Tuesday 8 January 2013

Duotrope Alternative: Submitomancy

Guest post from Sylvia Spruck Wrigley, Founder of Submitomancy

Deborah Walker is a writer, poet, all-around neat person and a friend of mine.

She's also a submissions beast.

I consider myself to be pretty good about getting submissions out there. I’ve been in two submissions challenges with her and she has literally wiped the floor with me. When I was imagining the perfect submissions tool, of course I thought about how other people would use it. And then I thought about how people might break it. And then I thought about Deborah.

That’s not really fair. But I did specifically consider heavy usage of the site and how that would affect the running costs. That’s why all the resource-hungry functions (for example, the way I frantically
keep up-to-date with recent market responses) are all part of the pay-for service. That keeps the site safe from becoming a victim of its own success as the more people who want options means the more
people who are helping to cover the running costs.

But I know that Deborah is saner than I am, at least when it comes to obsessing over responses. So the next consideration came from a different angle:

"How would I get Deborah to use this? How would I make it worth her money to subscribe?"

And that is a lot more interesting to look at.

First of all, the system needs to not slow her down. It has to be fast and easy to fill in the details for each manuscript. The power search has to load her criteria at the click of a button. And tracking each
submission has to be quick so she can move onto the next. It isn’t enough for the system to make it easier, it has to make it faster.

Second, I needed to consider pen names. Deborah Walker is also Kelda Crich and when she’s looking at her submissions, she needs to be able to track which submissions and sales were Kelda’s, without having to
pretend to be two people. Now obviously I am not going to try to track every possible piece of data that a writer might find important, that would be crazy. But it is easy to add a custom field per manuscript, which writers can use to track certain keywords. So Deborah can simply mark those stories as Kelda and when she’s looking at her results, she filters by that field. Now she’s got her submission responses nicely split between names.

Which brings me to the third point: stats. Deborah and I both geek out over numbers and I know that if I promise reports, she’ll fill out the forms. At the end of the year, I want her to be able to play with the
results and see not just her her sales but her total submissions, break-downs of her favorite markets and the types of responses received.
I want her to be able to see, at a glance, which types of stories are getting the most personal responses, maybe by genre or word count or even gender of the protaganist. And I think she’d be really interested
in market reports that showed actual stats for the stories accepted with similar breakdowns.

If there’s enough interest in Submitomancy then I’ll be looking at reporting options more seriously in February, along with the Early Access subscribers. But reports are only as good as the data that goes
into them and the data is only useful if there is a critical mass of users. That’s why I’ve put Submitomancy up as an Indiegogo campaign. Subscribing now gives a discount on membership but it also will prove, if successful, that enough users plan to use the service to make it useful.

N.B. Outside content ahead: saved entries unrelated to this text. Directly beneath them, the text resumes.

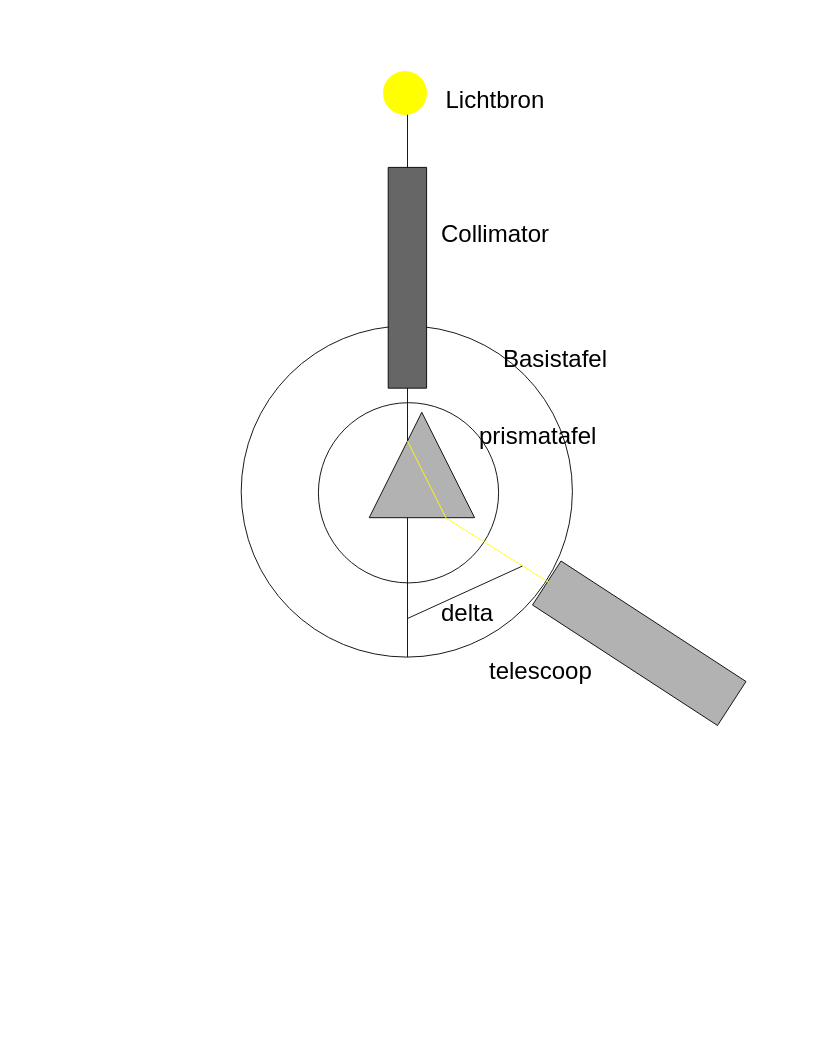
<!DOCTYPE html>
<html lang="nl">
<head>
<meta charset="utf-8">
<title>Opstelling met prisma</title>
<style>
:root {
  --paper: #fff;
  --ink: #000;
  --light: #ff0;
  --collimator: #666;
  --glass: #b2b2b2;
}
* { margin: 0; padding: 0; box-sizing: border-box; }
body { width: 816px; height: 1056px; overflow: hidden; background: var(--paper); }
.diagram {
  position: relative;
  width: 816px;
  height: 1056px;
  overflow: hidden;
  color: var(--ink);
  font: 24px/27px "Liberation Sans", Arial, sans-serif;
}
.setup { position: absolute; inset: 0; display: block; }
.outline { fill: none; stroke: var(--ink); }
.source { fill: var(--light); }
.collimator { fill: var(--collimator); stroke: var(--ink); }
.glass { fill: var(--glass); stroke: var(--ink); }
.ray { fill: none; stroke: var(--light); }
.label { position: absolute; white-space: nowrap; }
.label-source { left: 445.5px; top: 86px; }
.label-collimator { left: 441px; top: 220px; }
.label-base { left: 503px; top: 345px; }
.label-prism { left: 479px; top: 422px; }
.label-delta { left: 441px; top: 599px; }
.label-telescope { left: 489px; top: 657px; }
</style>
</head>
<body>
<main class="diagram">
  <svg class="setup" width="816" height="1056" viewBox="0 0 816 1056" stroke-width="0.9" stroke-linejoin="round" aria-hidden="true">
    <circle class="outline" cx="406.8" cy="491.5" r="165.6"/>
    <circle class="outline" cx="408.5" cy="492.8" r="90.1"/>
    <line class="outline" x1="407.5" y1="114" x2="407.5" y2="657"/>
    <circle class="source" cx="405" cy="93" r="22"/>
    <rect class="collimator" x="388.2" y="167.4" width="38.4" height="220.8"/>
    <polygon class="glass" points="421.8,412.3 474.6,517.7 369.2,517.7"/>
    <polygon class="glass" points="561,561 746,681.5 717.5,725.5 532.5,605"/>
    <line class="outline" x1="407.5" y1="618.5" x2="522.5" y2="566"/>
    <polyline class="ray" points="407.5,441 446,518 549,582.5"/>
  </svg>
  <p class="label label-source">Lichtbron</p>
  <p class="label label-collimator">Collimator</p>
  <p class="label label-base">Basistafel</p>
  <p class="label label-prism">prismatafel</p>
  <p class="label label-delta">delta</p>
  <p class="label label-telescope">telescoop</p>
</main>
</body>
</html>
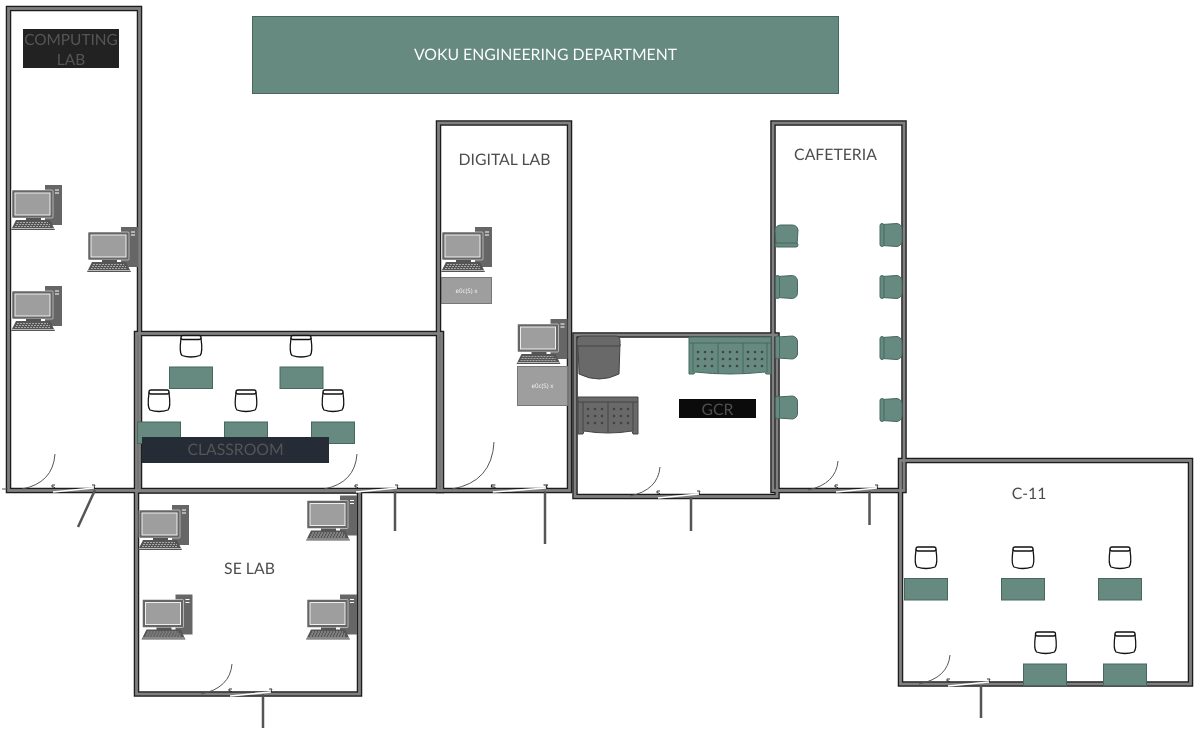
<!DOCTYPE html>
<html lang="en">
<head>
<meta charset="utf-8">
<title>Engineering department floor plan</title>
<style>
:root {
  --teal: #668a80;
  --teal-line: #46685f;
  --gray: #696969;
  --gray-line: #444;
  --screen: #9e9e9e;
  --wall: #1d1d1d;
  --wall-core: #808080;
  --ink: #4c4c4c;
  --paper: #fff;
}
* { box-sizing: border-box; margin: 0; }
html, body { width: 1200px; height: 735px; overflow: hidden; background: var(--paper); }
.plan { position: relative; width: 1200px; height: 735px; overflow: hidden; font: 400 15.8px/20px Lato, "Open Sans", sans-serif; color: var(--ink); text-rendering: geometricPrecision; }
.drawing { position: absolute; inset: 0; }
.banner, .room-name, .equipment { position: absolute; display: flex; align-items: center; justify-content: center; text-align: center; font-weight: 400; white-space: nowrap; }
.banner { left: 252px; top: 16px; width: 587px; height: 78px; background: var(--teal); border: 1px solid var(--teal-line); color: #fff; font-size: 15.8px; }
.room-name { font-size: 15.8px; height: 20px; }
.computing { left: 23px; top: 29px; width: 96px; height: 39px; padding-top: 2px; background: #222; color: #555; font-size: 15.4px; white-space: normal; }
.classroom { left: 142px; top: 437px; width: 187px; height: 26px; background: #262c36; color: #555; }
.gcr { left: 679px; top: 399px; width: 77px; height: 19px; padding-top: 2px; background: #0b0b0b; color: #505050; }
.digital { left: 439px; top: 150px; width: 131px; }
.cafeteria { left: 770px; top: 145px; width: 131px; }
.c11 { left: 980px; top: 484px; width: 98px; }
.se { left: 200px; top: 559px; width: 99px; }
.equipment { width: 51px; background: var(--screen); border: 1px solid #777; color: #fff; font: 6.2px/8px "Open Sans", sans-serif; }
.bench-a { left: 441px; top: 277px; height: 27px; }
.bench-b { left: 517px; top: 366px; height: 40px; }
.teal { fill: var(--teal); stroke: var(--teal-line); }
.gray { fill: var(--gray); stroke: var(--gray-line); }
</style>
</head>
<body>
<main class="plan">
<svg class="drawing" width="1200" height="735" viewBox="0 0 1200 735" aria-hidden="true">
  <defs>
    <g id="walls">
      <rect x="8.500" y="8.500" width="131" height="482"/>
      <rect x="136.500" y="333.500" width="305" height="157"/>
      <rect x="438.500" y="123" width="131" height="367.500"/>
      <rect x="575" y="335" width="202" height="161.500"/>
      <rect x="773" y="123" width="131" height="367.500"/>
      <rect x="900.500" y="460.500" width="290" height="223.500"/>
      <rect x="136.500" y="491" width="223" height="203"/>
    </g>
    <g id="computer">
      <path d="M33 0H50V40H33Z" fill="#666"/>
      <path d="M43 5h4M43 8h4" stroke="#fff"/>
      <rect y="5" width="41" height="28" rx="1" fill="#666" stroke="#fff" stroke-width=".5"/>
      <rect x="3" y="8" width="35" height="22" fill="#9e9e9e" stroke="#eee"/>
      <path d="M14 33H29V35H38L43 45H-1L4 35H14Z" fill="#555"/>
      <path d="M5 37.500H36M4 39.500H38M3 41.500H39" stroke="#ccc" stroke-width=".7" stroke-dasharray="2 1"/>
      <path d="M0 43.500H42" stroke="#fff" stroke-width=".6"/>
    </g>
    <g id="chair" fill="#fff" stroke="#111" stroke-width="1.300">
      <path d="M-10 -8Q-12 6 -9 9Q0 12 9 9Q12 6 10 -8Z"/>
      <rect x="-10" y="-11" width="20" height="4" rx="2"/>
    </g>
    <rect id="desk" width="43" height="21.500" class="teal"/>
    <g id="stool" class="teal">
      <path d="M2 1L17 0Q22 1 22 6V17Q22 22 17 23L2 22Z"/>
      <rect width="4" height="23" rx="2"/>
    </g>
    <g id="dots" fill="#444" stroke="none">
      <circle cx="5" cy="5" r="1.300"/><circle cx="12" cy="5" r="1.300"/><circle cx="19" cy="5" r="1.300"/>
      <circle cx="5" cy="12" r="1.300"/><circle cx="12" cy="12" r="1.300"/><circle cx="19" cy="12" r="1.300"/>
      <circle cx="5" cy="19" r="1.300"/><circle cx="12" cy="19" r="1.300"/><circle cx="19" cy="19" r="1.300"/>
    </g>
    <g id="door-gap">
      <path d="M-4 2L37 -2" stroke="#fff" stroke-width="1.600"/>
      <path d="M-2 -5h-3v2h2l1 1M35 -5h3l-1 2l1 1" fill="none" stroke="#222" stroke-width=".9"/>
    </g>
  </defs>

  <g fill="none">
    <use href="#walls" stroke="var(--wall)" stroke-width="5.500"/>
    <use href="#walls" stroke="var(--wall-core)" stroke-width="2.800"/>
  </g>

  <g id="doors">
    <use href="#door-gap" x="57" y="490"/>
    <use href="#door-gap" x="360" y="490"/>
    <use href="#door-gap" transform="translate(498 490) scale(1.300 1)"/>
    <use href="#door-gap" x="662" y="496"/>
    <use href="#door-gap" x="840" y="490"/>
    <use href="#door-gap" x="234" y="694"/>
    <use href="#door-gap" x="952" y="684"/>
    <g fill="none" stroke="#555">
      <path d="M55 454Q53 483 22 489M2 489H8"/>
      <path d="M357 454Q355 483 324 489"/>
      <path d="M494 442Q492 482 452 489"/>
      <path d="M660 467Q658 490 630 496"/>
      <path d="M838 461Q836 484 808 490"/>
      <path d="M232 664Q230 688 201 694"/>
      <path d="M950 655Q948 678 919 684"/>
    </g>
    <path d="M95 490L78 527M395 491V531M545 491V544M691 497V531M869.500 491V525M263 694V728M981 685V718" fill="none" stroke="#555" stroke-width="2.500"/>
  </g>

  <g id="computers">
    <use href="#computer" x="12" y="185"/>
    <use href="#computer" x="88" y="227"/>
    <use href="#computer" x="12" y="286"/>
    <use href="#computer" x="442" y="227"/>
    <use href="#computer" x="517.500" y="319"/>
    <use href="#computer" x="139" y="505"/>
    <use href="#computer" x="307" y="495.500"/>
    <use href="#computer" x="142.500" y="594.500"/>
    <use href="#computer" x="307" y="594.500"/>
  </g>

  <g id="classroom-seating">
    <use href="#chair" x="191" y="346.500"/><use href="#chair" x="301" y="346.500"/>
    <use href="#desk" x="169.500" y="367"/><use href="#desk" x="280" y="367"/>
    <use href="#chair" x="159" y="401"/><use href="#chair" x="246" y="401"/><use href="#chair" x="333" y="401"/>
    <use href="#desk" x="137.500" y="422"/><use href="#desk" x="224.500" y="422"/><use href="#desk" x="311.500" y="422"/>
  </g>

  <g id="c11-seating">
    <use href="#chair" x="926" y="558"/><use href="#chair" x="1023" y="558"/><use href="#chair" x="1120" y="558"/>
    <use href="#desk" x="904.500" y="578.500"/><use href="#desk" x="1001.500" y="578.500"/><use href="#desk" x="1098.500" y="578.500"/>
    <use href="#chair" x="1045.500" y="643"/><use href="#chair" x="1125" y="643"/>
    <use href="#desk" x="1023.500" y="664"/><use href="#desk" x="1103.500" y="664"/>
  </g>

  <g id="cafeteria-seating">
    <use href="#stool" transform="translate(775 247) rotate(-90)"/>
    <use href="#stool" x="775.500" y="275.500"/>
    <use href="#stool" x="775.500" y="336"/>
    <use href="#stool" x="775.500" y="396"/>
    <use href="#stool" x="880" y="223.500"/>
    <use href="#stool" x="880" y="275.500"/>
    <use href="#stool" x="880" y="336.500"/>
    <use href="#stool" x="880" y="398.500"/>
  </g>

  <g id="lounge">
    <g class="gray">
      <path d="M578 344L579 374Q599 384 619 374L620 344Z"/>
      <path d="M577 341Q577 336 582 336H616Q620 336 620 341V346H577Z"/>
      <path d="M578 397H638V434H633L632 431Q608 435 584 431L583 434H578Z"/>
      <path d="M578 402H638M608 402V432M583 402V431M633 402V431" fill="none"/>
      <use href="#dots" x="583" y="404"/><use href="#dots" x="609" y="404"/>
    </g>
    <g class="teal">
      <path d="M689 337H771V374H766L765 372Q730 376 695 372L694 374H689Z"/>
      <path d="M689 343H771M693 343V372M718 343V374M743 343V374M767 343V372" fill="none"/>
      <use href="#dots" x="693" y="347"/><use href="#dots" x="718" y="347"/><use href="#dots" x="743" y="347"/>
    </g>
  </g>
</svg>

<h1 class="banner">VOKU ENGINEERING DEPARTMENT</h1>
<h2 class="room-name computing">COMPUTING LAB</h2>
<h2 class="room-name digital">DIGITAL LAB</h2>
<h2 class="room-name cafeteria">CAFETERIA</h2>
<h2 class="room-name classroom">CLASSROOM</h2>
<h2 class="room-name gcr">GCR</h2>
<h2 class="room-name se">SE LAB</h2>
<h2 class="room-name c11">C-11</h2>
<p class="equipment bench-a">e0c(S) x</p>
<p class="equipment bench-b">e0c(S) x</p>
</main>
</body>
</html>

That’s why I’m asking writers to show their support now. If you think Submitomancy would offer a service that you would like, or even if you just want to help Deborah double her submission rate next year, then please support the campaign and tell your friends.

Visit the Submitomancy Campaign to find out more or to support the cause-- djw


  1. I've been thinking of a duotrope substitute. I'll at least check out the indigogo page.

  2. Awesome post, and pleased to meet you, Sylvia.

    This is cool information. I'll have to look into it some more. :)

  3. Hurray! Thank you, that's all I ask. :)

  4. Ooo, that sounds like an awesome program! :)

  5. It sounds like a fantastic program.

  6. Be a cool program. I have a publisher already but many others are still looking.